■ YOUR OBJECTIVE ■
From the first line of the entries below, reproduce everything exactly through the line with "absolute; inset: 0;", and nothing more.
INPUT MATERIAL section start
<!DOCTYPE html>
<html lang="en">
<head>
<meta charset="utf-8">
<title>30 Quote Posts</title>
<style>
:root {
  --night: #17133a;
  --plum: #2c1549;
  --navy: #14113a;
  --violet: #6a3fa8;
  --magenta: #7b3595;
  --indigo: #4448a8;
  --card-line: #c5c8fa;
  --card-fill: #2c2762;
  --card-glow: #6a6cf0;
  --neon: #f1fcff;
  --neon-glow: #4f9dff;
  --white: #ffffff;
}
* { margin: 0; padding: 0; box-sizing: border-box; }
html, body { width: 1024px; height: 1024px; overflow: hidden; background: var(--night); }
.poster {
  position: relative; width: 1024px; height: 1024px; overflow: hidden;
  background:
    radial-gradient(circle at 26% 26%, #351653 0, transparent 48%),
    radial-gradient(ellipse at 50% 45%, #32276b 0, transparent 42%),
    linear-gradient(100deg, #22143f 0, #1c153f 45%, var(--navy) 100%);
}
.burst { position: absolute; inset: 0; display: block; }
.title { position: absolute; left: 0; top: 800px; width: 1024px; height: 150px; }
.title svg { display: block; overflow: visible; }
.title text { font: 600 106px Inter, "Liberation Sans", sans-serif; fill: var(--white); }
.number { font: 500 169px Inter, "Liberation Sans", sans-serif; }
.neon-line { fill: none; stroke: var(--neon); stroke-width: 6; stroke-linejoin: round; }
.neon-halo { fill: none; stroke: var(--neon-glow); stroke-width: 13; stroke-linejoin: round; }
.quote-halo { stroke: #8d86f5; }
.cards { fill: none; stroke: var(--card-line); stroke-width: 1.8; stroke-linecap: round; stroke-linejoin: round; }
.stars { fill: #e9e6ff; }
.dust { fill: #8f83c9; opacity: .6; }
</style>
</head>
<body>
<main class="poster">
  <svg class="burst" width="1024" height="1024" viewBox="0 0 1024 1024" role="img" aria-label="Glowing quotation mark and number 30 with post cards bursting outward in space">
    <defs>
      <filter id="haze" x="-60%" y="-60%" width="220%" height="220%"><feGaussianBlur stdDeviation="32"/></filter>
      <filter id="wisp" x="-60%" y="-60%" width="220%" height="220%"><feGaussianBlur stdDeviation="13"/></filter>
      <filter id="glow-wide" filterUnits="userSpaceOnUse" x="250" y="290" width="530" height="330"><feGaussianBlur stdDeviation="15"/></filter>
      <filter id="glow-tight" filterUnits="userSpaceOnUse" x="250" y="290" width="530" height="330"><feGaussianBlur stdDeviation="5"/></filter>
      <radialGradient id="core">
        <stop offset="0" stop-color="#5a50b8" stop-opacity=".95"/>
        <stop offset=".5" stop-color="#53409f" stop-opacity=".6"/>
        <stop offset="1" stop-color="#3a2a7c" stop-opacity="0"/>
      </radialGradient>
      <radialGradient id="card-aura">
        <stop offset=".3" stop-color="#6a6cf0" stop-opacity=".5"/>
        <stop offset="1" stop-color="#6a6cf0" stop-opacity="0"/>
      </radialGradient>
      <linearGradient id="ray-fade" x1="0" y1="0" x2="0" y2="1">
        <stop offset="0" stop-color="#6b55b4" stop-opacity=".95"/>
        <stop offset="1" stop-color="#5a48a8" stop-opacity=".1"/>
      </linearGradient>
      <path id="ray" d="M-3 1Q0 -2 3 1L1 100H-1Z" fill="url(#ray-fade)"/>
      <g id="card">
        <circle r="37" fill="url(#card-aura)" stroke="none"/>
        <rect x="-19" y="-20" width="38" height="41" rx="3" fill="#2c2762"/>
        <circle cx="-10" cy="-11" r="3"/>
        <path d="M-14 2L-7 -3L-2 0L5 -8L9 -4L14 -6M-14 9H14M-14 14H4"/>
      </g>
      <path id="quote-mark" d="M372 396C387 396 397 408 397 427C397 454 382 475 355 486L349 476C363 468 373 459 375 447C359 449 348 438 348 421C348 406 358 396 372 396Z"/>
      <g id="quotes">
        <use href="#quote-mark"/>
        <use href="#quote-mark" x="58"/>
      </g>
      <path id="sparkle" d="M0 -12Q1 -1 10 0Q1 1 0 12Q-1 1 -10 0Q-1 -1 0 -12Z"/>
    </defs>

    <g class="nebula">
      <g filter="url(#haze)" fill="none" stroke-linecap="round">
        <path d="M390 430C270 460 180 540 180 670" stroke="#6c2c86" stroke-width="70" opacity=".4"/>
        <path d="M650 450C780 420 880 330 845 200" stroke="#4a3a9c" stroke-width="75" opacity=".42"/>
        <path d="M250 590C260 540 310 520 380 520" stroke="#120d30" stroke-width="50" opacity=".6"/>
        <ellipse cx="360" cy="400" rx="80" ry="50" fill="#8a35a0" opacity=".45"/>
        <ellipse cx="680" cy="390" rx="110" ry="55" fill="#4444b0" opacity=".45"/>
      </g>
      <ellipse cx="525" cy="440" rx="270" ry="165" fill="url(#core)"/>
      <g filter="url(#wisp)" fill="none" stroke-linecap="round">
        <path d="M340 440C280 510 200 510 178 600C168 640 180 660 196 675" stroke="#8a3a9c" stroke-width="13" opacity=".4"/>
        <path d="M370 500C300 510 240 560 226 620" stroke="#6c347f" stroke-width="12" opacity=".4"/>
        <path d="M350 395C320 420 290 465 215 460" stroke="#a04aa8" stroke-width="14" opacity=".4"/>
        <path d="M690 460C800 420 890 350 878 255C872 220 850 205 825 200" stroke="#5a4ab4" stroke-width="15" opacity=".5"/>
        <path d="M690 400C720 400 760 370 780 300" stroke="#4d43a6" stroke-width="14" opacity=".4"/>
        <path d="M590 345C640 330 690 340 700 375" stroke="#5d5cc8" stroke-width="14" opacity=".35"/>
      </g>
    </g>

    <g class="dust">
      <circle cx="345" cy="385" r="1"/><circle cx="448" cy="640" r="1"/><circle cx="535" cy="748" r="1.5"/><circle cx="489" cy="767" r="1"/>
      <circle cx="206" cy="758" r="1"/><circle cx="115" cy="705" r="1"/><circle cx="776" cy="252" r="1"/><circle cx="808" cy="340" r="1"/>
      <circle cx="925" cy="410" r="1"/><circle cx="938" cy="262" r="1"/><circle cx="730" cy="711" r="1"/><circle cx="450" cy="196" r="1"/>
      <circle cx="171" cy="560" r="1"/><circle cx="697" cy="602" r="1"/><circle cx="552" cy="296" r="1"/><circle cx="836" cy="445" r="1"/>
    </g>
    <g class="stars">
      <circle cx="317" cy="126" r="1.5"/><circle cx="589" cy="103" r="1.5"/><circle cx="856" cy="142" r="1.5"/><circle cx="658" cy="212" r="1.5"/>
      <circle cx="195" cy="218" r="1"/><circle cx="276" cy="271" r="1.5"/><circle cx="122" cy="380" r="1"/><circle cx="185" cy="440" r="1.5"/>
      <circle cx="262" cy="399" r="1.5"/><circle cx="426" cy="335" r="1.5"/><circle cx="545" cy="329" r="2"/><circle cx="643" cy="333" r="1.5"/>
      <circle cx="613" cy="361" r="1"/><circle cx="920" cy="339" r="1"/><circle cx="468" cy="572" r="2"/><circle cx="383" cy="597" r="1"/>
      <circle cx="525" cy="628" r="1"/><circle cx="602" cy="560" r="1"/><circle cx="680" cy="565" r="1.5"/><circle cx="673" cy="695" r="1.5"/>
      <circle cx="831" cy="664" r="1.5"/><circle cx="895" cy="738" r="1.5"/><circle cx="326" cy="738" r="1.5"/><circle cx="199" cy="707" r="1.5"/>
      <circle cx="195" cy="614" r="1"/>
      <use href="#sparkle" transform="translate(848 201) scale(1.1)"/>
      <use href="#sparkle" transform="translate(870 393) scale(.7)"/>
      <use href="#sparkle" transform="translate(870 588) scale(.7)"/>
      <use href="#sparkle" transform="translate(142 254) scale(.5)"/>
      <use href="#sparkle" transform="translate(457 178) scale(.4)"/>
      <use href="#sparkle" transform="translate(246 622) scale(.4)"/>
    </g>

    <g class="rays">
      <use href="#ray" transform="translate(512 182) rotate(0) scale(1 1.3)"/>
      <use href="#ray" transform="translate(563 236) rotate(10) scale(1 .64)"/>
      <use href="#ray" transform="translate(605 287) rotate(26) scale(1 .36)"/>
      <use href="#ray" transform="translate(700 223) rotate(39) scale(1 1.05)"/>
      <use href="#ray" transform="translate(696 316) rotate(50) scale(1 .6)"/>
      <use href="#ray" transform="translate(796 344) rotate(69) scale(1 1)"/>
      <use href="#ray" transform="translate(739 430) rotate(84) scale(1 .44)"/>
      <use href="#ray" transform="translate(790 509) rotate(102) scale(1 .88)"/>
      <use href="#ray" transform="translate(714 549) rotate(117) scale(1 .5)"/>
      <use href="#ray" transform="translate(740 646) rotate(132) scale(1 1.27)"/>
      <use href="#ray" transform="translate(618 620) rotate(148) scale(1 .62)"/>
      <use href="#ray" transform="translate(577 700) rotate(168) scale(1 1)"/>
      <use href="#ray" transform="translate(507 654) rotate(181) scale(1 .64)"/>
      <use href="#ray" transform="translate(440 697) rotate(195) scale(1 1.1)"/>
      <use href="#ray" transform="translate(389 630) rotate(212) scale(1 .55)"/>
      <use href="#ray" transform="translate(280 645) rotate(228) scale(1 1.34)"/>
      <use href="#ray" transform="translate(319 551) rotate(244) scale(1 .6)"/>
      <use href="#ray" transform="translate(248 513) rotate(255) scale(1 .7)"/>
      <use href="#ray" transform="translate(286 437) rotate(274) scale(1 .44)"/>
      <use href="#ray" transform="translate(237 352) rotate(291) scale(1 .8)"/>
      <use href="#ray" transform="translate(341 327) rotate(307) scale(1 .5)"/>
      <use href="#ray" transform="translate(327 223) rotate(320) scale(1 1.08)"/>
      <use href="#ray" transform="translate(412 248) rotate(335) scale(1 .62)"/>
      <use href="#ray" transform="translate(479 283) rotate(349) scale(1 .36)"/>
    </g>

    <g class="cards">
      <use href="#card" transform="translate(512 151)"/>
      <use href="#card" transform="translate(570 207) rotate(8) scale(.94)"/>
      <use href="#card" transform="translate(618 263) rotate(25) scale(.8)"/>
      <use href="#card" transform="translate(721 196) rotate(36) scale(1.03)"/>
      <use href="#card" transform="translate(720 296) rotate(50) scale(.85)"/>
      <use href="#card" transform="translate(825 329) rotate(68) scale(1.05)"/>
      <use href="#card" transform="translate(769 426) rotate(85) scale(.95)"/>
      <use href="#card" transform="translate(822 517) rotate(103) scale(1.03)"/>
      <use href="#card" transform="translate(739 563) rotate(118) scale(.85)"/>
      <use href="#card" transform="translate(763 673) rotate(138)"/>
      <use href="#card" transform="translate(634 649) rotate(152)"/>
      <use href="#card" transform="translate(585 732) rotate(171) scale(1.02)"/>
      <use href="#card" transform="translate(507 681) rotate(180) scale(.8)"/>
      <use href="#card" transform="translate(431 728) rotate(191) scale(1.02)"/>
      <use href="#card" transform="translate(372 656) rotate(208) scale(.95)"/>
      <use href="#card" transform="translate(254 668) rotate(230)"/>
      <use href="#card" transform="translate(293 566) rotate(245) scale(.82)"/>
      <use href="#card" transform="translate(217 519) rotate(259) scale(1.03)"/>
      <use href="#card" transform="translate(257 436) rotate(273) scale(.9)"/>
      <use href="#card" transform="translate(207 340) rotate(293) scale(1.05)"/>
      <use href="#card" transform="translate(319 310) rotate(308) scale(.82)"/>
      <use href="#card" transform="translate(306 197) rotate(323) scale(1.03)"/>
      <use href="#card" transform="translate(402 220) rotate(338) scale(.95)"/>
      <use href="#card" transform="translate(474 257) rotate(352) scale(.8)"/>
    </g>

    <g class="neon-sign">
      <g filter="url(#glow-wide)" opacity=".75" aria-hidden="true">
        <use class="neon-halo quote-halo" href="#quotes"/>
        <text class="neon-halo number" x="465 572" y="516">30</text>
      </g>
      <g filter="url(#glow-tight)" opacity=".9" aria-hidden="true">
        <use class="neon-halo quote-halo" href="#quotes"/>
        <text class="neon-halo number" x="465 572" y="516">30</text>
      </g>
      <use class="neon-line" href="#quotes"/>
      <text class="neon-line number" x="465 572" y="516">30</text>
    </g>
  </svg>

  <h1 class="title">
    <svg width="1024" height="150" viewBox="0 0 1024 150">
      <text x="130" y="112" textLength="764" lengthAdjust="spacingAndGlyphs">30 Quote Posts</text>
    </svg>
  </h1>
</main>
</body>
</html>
INPUT MATERIAL section end
■ TASK OUTPUT ■
<!DOCTYPE html>
<html lang="en">
<head>
<meta charset="utf-8">
<title>30 Quote Posts</title>
<style>
:root {
  --night: #17133a;
  --plum: #2c1549;
  --navy: #14113a;
  --violet: #6a3fa8;
  --magenta: #7b3595;
  --indigo: #4448a8;
  --card-line: #c5c8fa;
  --card-fill: #2c2762;
  --card-glow: #6a6cf0;
  --neon: #f1fcff;
  --neon-glow: #4f9dff;
  --white: #ffffff;
}
* { margin: 0; padding: 0; box-sizing: border-box; }
html, body { width: 1024px; height: 1024px; overflow: hidden; background: var(--night); }
.poster {
  position: relative; width: 1024px; height: 1024px; overflow: hidden;
  background:
    radial-gradient(circle at 26% 26%, #351653 0, transparent 48%),
    radial-gradient(ellipse at 50% 45%, #32276b 0, transparent 42%),
    linear-gradient(100deg, #22143f 0, #1c153f 45%, var(--navy) 100%);
}
.burst { position: absolute; inset: 0; display: block; }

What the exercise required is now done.